> Aim of the task
Produce a copy of every line in the records that holds the string "more".

■ ■ ■

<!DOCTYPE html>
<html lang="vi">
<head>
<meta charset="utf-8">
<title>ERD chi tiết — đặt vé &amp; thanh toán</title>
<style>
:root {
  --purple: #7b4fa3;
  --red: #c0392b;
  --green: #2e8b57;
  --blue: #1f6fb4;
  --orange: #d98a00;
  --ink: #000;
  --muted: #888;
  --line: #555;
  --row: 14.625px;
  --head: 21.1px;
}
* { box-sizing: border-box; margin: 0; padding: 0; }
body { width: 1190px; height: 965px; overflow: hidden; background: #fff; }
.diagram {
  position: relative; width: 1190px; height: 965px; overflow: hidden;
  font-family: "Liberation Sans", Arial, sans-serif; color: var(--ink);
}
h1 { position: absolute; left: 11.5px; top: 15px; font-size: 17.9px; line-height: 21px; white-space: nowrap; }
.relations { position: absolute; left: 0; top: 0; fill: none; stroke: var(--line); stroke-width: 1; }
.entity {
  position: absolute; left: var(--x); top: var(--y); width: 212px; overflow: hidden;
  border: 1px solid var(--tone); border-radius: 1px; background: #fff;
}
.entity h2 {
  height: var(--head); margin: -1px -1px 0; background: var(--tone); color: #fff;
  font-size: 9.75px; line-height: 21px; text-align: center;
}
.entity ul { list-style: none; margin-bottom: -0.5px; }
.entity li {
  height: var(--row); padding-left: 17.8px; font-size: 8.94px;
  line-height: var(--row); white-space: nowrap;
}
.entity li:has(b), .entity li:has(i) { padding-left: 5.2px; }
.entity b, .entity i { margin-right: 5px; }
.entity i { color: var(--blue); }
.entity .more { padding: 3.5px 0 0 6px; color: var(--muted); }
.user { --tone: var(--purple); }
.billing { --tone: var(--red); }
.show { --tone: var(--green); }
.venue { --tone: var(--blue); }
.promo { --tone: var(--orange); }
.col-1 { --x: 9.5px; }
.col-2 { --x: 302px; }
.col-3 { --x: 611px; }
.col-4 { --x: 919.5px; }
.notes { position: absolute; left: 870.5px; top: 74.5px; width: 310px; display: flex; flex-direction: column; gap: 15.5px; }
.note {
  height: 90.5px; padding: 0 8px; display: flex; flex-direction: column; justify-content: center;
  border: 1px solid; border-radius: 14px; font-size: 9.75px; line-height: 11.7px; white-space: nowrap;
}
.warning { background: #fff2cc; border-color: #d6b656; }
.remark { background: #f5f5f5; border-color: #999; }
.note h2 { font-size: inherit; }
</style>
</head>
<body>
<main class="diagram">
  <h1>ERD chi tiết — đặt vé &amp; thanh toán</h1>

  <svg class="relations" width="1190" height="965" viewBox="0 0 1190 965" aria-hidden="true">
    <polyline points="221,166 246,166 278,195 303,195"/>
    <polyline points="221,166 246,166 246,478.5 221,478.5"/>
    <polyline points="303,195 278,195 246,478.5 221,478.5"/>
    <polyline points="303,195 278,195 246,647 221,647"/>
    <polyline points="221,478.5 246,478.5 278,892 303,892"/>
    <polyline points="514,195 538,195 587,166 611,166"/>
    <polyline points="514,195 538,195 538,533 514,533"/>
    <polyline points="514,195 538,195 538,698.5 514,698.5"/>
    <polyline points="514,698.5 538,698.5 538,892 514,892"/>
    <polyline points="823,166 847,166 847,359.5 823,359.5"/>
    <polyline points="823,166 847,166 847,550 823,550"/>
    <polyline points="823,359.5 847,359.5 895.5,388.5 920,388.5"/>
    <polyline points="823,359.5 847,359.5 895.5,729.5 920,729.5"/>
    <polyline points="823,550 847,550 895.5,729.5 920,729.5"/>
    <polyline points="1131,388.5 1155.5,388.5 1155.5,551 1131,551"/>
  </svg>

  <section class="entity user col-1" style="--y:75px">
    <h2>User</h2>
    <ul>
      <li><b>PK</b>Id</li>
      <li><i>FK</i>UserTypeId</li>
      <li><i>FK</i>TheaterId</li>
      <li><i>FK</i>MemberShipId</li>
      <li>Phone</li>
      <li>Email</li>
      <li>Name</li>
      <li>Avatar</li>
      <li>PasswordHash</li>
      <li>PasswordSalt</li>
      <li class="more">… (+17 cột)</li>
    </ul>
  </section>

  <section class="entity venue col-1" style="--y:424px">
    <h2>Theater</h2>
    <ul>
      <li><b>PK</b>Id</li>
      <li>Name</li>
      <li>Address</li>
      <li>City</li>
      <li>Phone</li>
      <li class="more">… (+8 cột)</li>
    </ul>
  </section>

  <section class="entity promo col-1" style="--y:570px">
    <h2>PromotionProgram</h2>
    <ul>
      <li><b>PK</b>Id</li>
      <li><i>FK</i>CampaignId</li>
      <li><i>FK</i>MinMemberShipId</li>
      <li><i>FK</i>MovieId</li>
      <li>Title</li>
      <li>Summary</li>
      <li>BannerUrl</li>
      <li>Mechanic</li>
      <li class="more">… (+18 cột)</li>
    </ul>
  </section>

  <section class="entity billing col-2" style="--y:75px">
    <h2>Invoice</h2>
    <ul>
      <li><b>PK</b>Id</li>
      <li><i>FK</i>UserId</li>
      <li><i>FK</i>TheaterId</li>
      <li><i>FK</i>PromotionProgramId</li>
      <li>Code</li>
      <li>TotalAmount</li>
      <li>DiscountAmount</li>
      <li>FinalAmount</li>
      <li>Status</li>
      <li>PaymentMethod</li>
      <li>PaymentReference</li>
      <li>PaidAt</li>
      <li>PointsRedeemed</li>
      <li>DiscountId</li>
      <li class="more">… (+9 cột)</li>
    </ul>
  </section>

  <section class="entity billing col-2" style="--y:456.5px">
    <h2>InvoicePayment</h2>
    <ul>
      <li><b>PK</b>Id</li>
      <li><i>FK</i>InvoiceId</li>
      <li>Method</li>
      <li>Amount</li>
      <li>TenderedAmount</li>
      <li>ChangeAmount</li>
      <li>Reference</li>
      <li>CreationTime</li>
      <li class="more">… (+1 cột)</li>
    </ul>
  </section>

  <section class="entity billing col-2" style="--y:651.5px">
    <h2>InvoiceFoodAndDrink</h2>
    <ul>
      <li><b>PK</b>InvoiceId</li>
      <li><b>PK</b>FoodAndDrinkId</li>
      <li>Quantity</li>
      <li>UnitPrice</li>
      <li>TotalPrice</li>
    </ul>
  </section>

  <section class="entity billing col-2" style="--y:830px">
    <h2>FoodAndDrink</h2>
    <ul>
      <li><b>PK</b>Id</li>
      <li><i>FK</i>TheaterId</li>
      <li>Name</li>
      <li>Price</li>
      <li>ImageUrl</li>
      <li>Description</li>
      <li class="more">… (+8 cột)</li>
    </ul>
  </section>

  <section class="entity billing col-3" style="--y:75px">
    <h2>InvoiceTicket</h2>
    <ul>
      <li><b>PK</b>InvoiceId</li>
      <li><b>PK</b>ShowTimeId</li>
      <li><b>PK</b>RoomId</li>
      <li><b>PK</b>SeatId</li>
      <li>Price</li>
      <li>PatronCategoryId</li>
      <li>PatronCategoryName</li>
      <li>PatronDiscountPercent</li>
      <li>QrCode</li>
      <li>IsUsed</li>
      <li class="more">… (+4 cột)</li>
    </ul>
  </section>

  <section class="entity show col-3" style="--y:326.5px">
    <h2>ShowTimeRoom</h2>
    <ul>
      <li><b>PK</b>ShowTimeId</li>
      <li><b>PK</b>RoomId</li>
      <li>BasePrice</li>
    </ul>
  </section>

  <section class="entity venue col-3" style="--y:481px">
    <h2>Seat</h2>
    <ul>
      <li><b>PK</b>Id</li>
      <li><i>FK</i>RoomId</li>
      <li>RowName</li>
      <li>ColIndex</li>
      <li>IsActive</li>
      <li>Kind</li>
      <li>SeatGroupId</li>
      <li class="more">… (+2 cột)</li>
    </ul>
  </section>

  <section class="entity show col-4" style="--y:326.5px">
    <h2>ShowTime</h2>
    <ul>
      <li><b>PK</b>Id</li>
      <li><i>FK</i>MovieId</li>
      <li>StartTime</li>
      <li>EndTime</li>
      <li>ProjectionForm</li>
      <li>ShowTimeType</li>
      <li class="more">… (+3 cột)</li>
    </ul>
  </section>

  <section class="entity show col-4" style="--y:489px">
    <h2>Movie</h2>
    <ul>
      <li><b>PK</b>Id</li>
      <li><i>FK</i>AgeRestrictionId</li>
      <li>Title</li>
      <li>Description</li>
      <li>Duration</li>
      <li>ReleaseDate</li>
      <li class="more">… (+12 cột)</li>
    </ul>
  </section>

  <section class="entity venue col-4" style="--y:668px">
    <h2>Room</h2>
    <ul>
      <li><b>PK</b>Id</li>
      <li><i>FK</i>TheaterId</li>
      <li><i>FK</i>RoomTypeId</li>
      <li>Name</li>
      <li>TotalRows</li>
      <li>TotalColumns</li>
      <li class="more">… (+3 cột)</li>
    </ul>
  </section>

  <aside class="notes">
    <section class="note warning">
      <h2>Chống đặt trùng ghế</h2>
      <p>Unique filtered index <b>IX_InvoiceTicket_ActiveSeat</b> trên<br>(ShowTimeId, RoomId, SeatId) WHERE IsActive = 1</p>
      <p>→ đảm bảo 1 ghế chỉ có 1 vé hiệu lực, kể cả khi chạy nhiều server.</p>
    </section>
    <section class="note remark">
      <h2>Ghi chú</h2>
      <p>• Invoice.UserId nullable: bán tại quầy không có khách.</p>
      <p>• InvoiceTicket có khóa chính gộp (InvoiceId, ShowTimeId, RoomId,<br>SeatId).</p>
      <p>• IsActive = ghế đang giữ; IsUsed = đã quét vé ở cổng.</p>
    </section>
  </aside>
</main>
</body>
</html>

■ ■ ■

> Solution to the problem
.entity .more { padding: 3.5px 0 0 6px; color: var(--muted); }
      <li class="more">… (+17 cột)</li>
      <li class="more">… (+8 cột)</li>
      <li class="more">… (+18 cột)</li>
      <li class="more">… (+9 cột)</li>
      <li class="more">… (+1 cột)</li>
      <li class="more">… (+8 cột)</li>
      <li class="more">… (+4 cột)</li>
      <li class="more">… (+2 cột)</li>
      <li class="more">… (+3 cột)</li>
      <li class="more">… (+12 cột)</li>
      <li class="more">… (+3 cột)</li>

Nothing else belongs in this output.